“This does not bond well, commander…”; yet XCOM is working flawlessly, out of the box, with the FLOSS radeon driver, and the dreadful NetworkManager is not calling home – openSUSE introduces wicked here, a home-brew connections manager that actually co-operates with the user well (unlike the NM, that hijacks everything it can, systemd-style). I’ll keep this lizard in my digital garden a bit more…

Debian Wheezy i386 in FreeBSD’s bhyve

Just managed to install a Debian Wheezy i386 in the FreeBSD’s bhyve, after a failed attempts with Fedora 21 server and openSuSE 13.2. Also, grub2-bhyve wasn’t reliable until I changed the arch to i386, and the type of medium to “netinstall” – that got it rolling.

One warning – the video is uncut, and thus suffers from a few half-minute gaps during the installation.

The FreeBSD used is FreeBSD 11.0-CURRENT amd64, because at the moment bhyve is functional for AMD CPUs only in CURRENT. Continue reading

Positive, comparative, and the code used in a linux

I read a thread where OpenBSD community were discussing the code for the network time daemon, and some figures stated there seemed almost unreal. Out of the pure curiosity, that has nothing to do with deeper understanding of the ntp daemon code, I ran “a test” used there on an OpenBSD, a FreeBSD and a Linux machine. The results are truly staggering:

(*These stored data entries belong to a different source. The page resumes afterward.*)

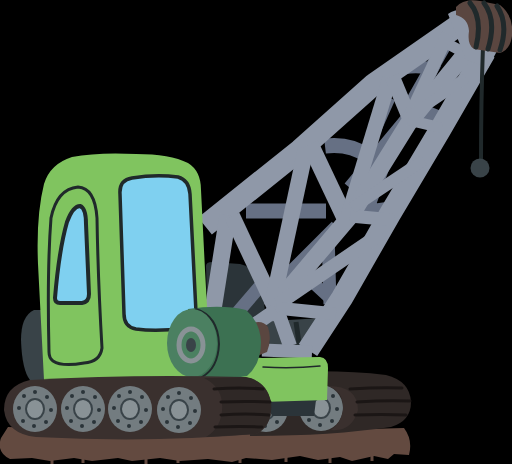
<!DOCTYPE html>
<html lang="en">
<head>
<meta charset="utf-8">
<title>Crawler crane</title>
<style>
:root {
  --night: #000000;
  --body: #80c45f;
  --body-line: #568f45;
  --ink: #20292b;
  --glass: #7fd0f0;
  --steel: #8f98a8;
  --steel-back: #667084;
  --slate: #394348;
  --slate-dark: #2b3439;
  --track: #3a302e;
  --track-back: #2f2826;
  --groove: #1b1615;
  --wheel: #737c80;
  --wheel-hub: #899296;
  --drum: #3c7152;
  --drum-face: #4b8061;
  --drum-line: #29533c;
  --pulley: #5a4640;
  --ground: #634a40;
}
html, body { margin: 0; background: var(--night); overflow: hidden; }
svg { display: block; width: 512px; height: 464px; }
.line { fill: none; stroke: var(--ink); stroke-linecap: round; stroke-linejoin: round; }
.boom-back { fill: none; stroke: var(--steel-back); }
.boom-front { fill: none; stroke: var(--steel); stroke-linejoin: round; }
.grooves { fill: none; stroke: var(--groove); stroke-width: 3; stroke-linecap: round; }
</style>
</head>
<body>
<svg viewBox="0 0 512 464" role="img" aria-label="Green crawler crane with a grey lattice boom">
  <defs>
    <g id="wheel">
      <ellipse rx="22" ry="23" fill="var(--wheel)"/>
      <ellipse rx="9" ry="10" fill="var(--wheel-hub)" stroke="var(--slate)" stroke-width="2"/>
      <g fill="var(--slate-dark)">
        <circle cx="0" cy="-17" r="2"/><circle cx="12" cy="-12" r="2"/>
        <circle cx="16" cy="1" r="2"/><circle cx="11" cy="13" r="2"/>
        <circle cx="-1" cy="17" r="2"/><circle cx="-12" cy="12" r="2"/>
        <circle cx="-16" cy="-1" r="2"/><circle cx="-11" cy="-13" r="2"/>
      </g>
    </g>
  </defs>

  <rect width="512" height="464" fill="var(--night)"/>

  <g id="ground" fill="var(--ground)">
    <path d="M8 427 L80 430 L230 426 L330 430 L404 428 Q413 440 409 455 L394 454 L388 459 L374 456 L352 461 L340 457 L318 460 L300 456 L272 460 L246 458 L232 462 L208 459 L180 461 L160 458 L132 461 L118 458 L92 461 L74 458 L50 461 L32 458 L10 459 Q-4 452 1 438 Z"/>
    <path d="M52 459v5M83 459v4M146 459v5M178 459v4M240 459v4M286 457v5M330 457v6M372 456v5" stroke="var(--ground)" stroke-width="3"/>
  </g>

  <g id="far-track">
    <path d="M250 374 Q330 368 386 375 Q410 381 411 402 Q411 421 391 427 Q330 436 250 436 Z" fill="var(--track-back)"/>
    <use href="#wheel" x="266" y="409"/>
    <use href="#wheel" x="321" y="408"/>
    <path d="M328 386 Q344 391 343 410 Q341 423 331 430 Q352 432 358 410 Q358 386 328 386Z" fill="var(--track)"/>
    <path class="grooves" d="M350 389 Q380 387 402 388 M357 402 Q385 400 410 401 M355 415 Q382 414 406 415"/>
  </g>

  <g id="boom">
    <path d="M206 266 Q206 262 212 262 L240 264 Q256 268 262 284 L268 340 L208 340 Z" fill="var(--slate-dark)"/>
    <path d="M254 322 L322 318 L322 340 L266 350 Z" fill="var(--slate)"/>
    <path d="M264 322 L268 352 M296 322 L300 350" fill="none" stroke="var(--ink)" stroke-width="5"/>
    <g class="boom-back" stroke-width="15">
      <path d="M246 211 H326"/>
      <path d="M325 146 Q350 143 368 156"/>
      <path d="M404 68 Q422 64 438 72" stroke-width="13"/>
      <path d="M328 232 L330 304 M238 312 L262 284" stroke-width="13"/>
      <path d="M388 152 L366 212 L394 208" stroke-width="14"/>
      <path d="M350 188 L408 118 M444 46 L410 106 L440 118" stroke-width="14"/>
      <path d="M276 286 L336 226 M308 278 L334 302" stroke-width="12"/>
      <path d="M364 156 L390 98" stroke-width="11"/>
    </g>
    <g class="boom-front">
      <path d="M205 226 L300 150 L374 84 L466 20" stroke-width="22"/>
      <path d="M485 52 L440 130 L390 214 L342 298 L308 350" stroke-width="22"/>
      <path d="M228 215 L213 310" stroke-width="17"/>
      <path d="M232 216 L280 318" stroke-width="16"/>
      <path d="M306 148 L272 306" stroke-width="16"/>
      <path d="M310 144 L346 220" stroke-width="17"/>
      <path d="M390 78 L348 216" stroke-width="15"/>
      <path d="M392 76 L412 124" stroke-width="15"/>
      <path d="M448 34 L408 120" stroke-width="13"/>
      <path d="M274 306 L352 214 L408 124 L470 48" stroke-width="17"/>
      <path d="M278 304 L382 233" stroke-width="14"/>
      <path d="M276 308 L336 314" stroke-width="13"/>
      <path d="M350 216 L394 220" stroke-width="13"/>
      <path d="M352 208 L424 160" stroke-width="12"/>
      <path d="M408 120 L442 128 M410 116 L466 78 M448 44 L478 60" stroke-width="11"/>
      <path d="M276 310 L250 328 M278 312 L290 346" stroke-width="14"/>
      <path d="M262 350 L312 352" stroke-width="13"/>
    </g>
    <path d="M448 14 Q456 8 468 10 L474 46 L497 51 L488 68 L466 60 Z" fill="var(--steel)"/>
  </g>

  <g id="hoist">
    <path class="line" d="M483 46 Q481 100 481 162" stroke="var(--slate)" stroke-width="4"/>
    <circle cx="480" cy="168" r="9.5" fill="var(--slate)"/>
    <path d="M456 7 Q464 -2 480 1 L500 5 Q514 16 512 36 Q510 50 500 53 L474 49 Q467 45 469 31 Q468 18 456 15 Z" fill="var(--pulley)"/>
    <g class="line" stroke-width="5">
      <path d="M470 3 Q483 18 476 47"/>
      <path d="M484 3 Q497 20 488 49"/>
      <path d="M497 6 Q509 24 500 50"/>
    </g>
  </g>

  <g id="chassis">
    <path d="M34 310 Q21 316 21 340 Q22 370 30 380 L50 380 L46 310 Z" fill="var(--slate)"/>
    <path d="M264 398 L316 400 L314 416 L272 416 Z" fill="var(--slate-dark)"/>
    <path d="M200 352 L262 358 L320 357 Q328 358 328 368 L327 400 L262 402 L200 386 Z" fill="var(--body)"/>
    <path class="line" d="M263 367 Q292 369 320 366" stroke="var(--body-line)" stroke-width="1.5"/>
  </g>

  <g id="cab">
    <path d="M44 380 L38 264 Q36 216 44 184 Q50 164 72 157 Q98 152 136 154 Q170 154 188 163 Q201 171 201 190 L205 270 L211 380 Z" fill="var(--body)"/>
    <g id="door">
      <path class="line" d="M49 352 Q47 270 51 218 Q57 189 78 187 Q95 188 97 218 Q98 280 102 348 Q100 362 84 363 Q62 367 53 361 Q49 358 49 352 Z" stroke="var(--body-line)" stroke-width="3"/>
      <path d="M55 298 Q59 250 67 222 Q73 206 80 206 Q86 208 86 224 L89 294 Q89 302 82 303 L60 303 Q55 303 55 298 Z" fill="var(--glass)" stroke="var(--ink)" stroke-width="4" stroke-linejoin="round"/>
    </g>
    <path id="windscreen" d="M120 194 Q119 180 132 178 Q156 174 178 177 Q189 180 190 194 L196 312 Q195 326 184 328 Q158 332 136 329 Q124 327 124 314 Z" fill="var(--glass)" stroke="var(--ink)" stroke-width="3.5"/>
  </g>

  <g id="winch">
    <path d="M250 324 Q262 319 268 327 Q272 340 267 352 L252 358 Z" fill="var(--pulley)"/>
    <path d="M188 309 Q222 304 246 310 Q260 322 261 342 Q261 364 247 376 Q222 381 188 376 Z" fill="var(--drum)"/>
    <path class="line" d="M196 309 Q218 316 219 344 Q218 368 202 377" stroke="var(--drum-line)" stroke-width="2"/>
    <ellipse cx="192" cy="343" rx="25" ry="34" fill="var(--drum-face)"/>
    <ellipse cx="191" cy="345" rx="12" ry="16" fill="none" stroke="var(--wheel-hub)" stroke-width="5"/>
    <ellipse cx="191" cy="345" rx="5" ry="7" fill="var(--slate)"/>
  </g>

  <g id="near-track">
    <path d="M30 380 Q130 374 244 377 Q266 380 271 402 Q273 426 256 434 Q150 443 36 437 Q7 434 4 410 Q4 386 30 380 Z" fill="var(--track)"/>
    <path d="M214 378 L246 377 Q267 381 271 402 Q273 425 256 434 L206 437 Q224 426 222 402 Q220 386 204 378 Z" fill="var(--track-back)"/>
    <use href="#wheel" x="35" y="409"/>
    <use href="#wheel" x="83" y="409"/>
    <use href="#wheel" x="130" y="409"/>
    <use href="#wheel" x="179" y="410"/>
    <path class="grooves" d="M214 389 Q240 387 263 389 M221 402 Q246 401 270 402 M221 415 Q246 413 269 415 M215 427 Q240 426 262 427"/>
  </g>
</svg>
</body>
</html>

uname -rms ; pwd ; for i in $(find . -name “*.[ch]”); do cat $i >> allcode; done ; egrep -v ‘[:blank:]*/?\*’ allcode | grep -v “^ *$” | wc -l
OpenBSD 5.6 amd64

uname -rms ; pwd ; for i in $(find . -name “*.[ch]”); do cat $i >> allcode; done ; egrep -v ‘[:blank:]*/?\*’ allcode | grep -v “^ *$” | wc -l
FreeBSD 11.0-CURRENT amd64

uname -rms ; pwd ; for i in $(find . -name “*.[ch]”); do cat $i >> allcode; done ; egrep -v ‘[[:blank:]]*/?\*’ allcode | grep -v “^ *$” | wc -l
Linux 3.17.6-200.fc20.x86_64 x86_64

Project OpenBSD proved itself time and again as a proper place if you want to learn coding!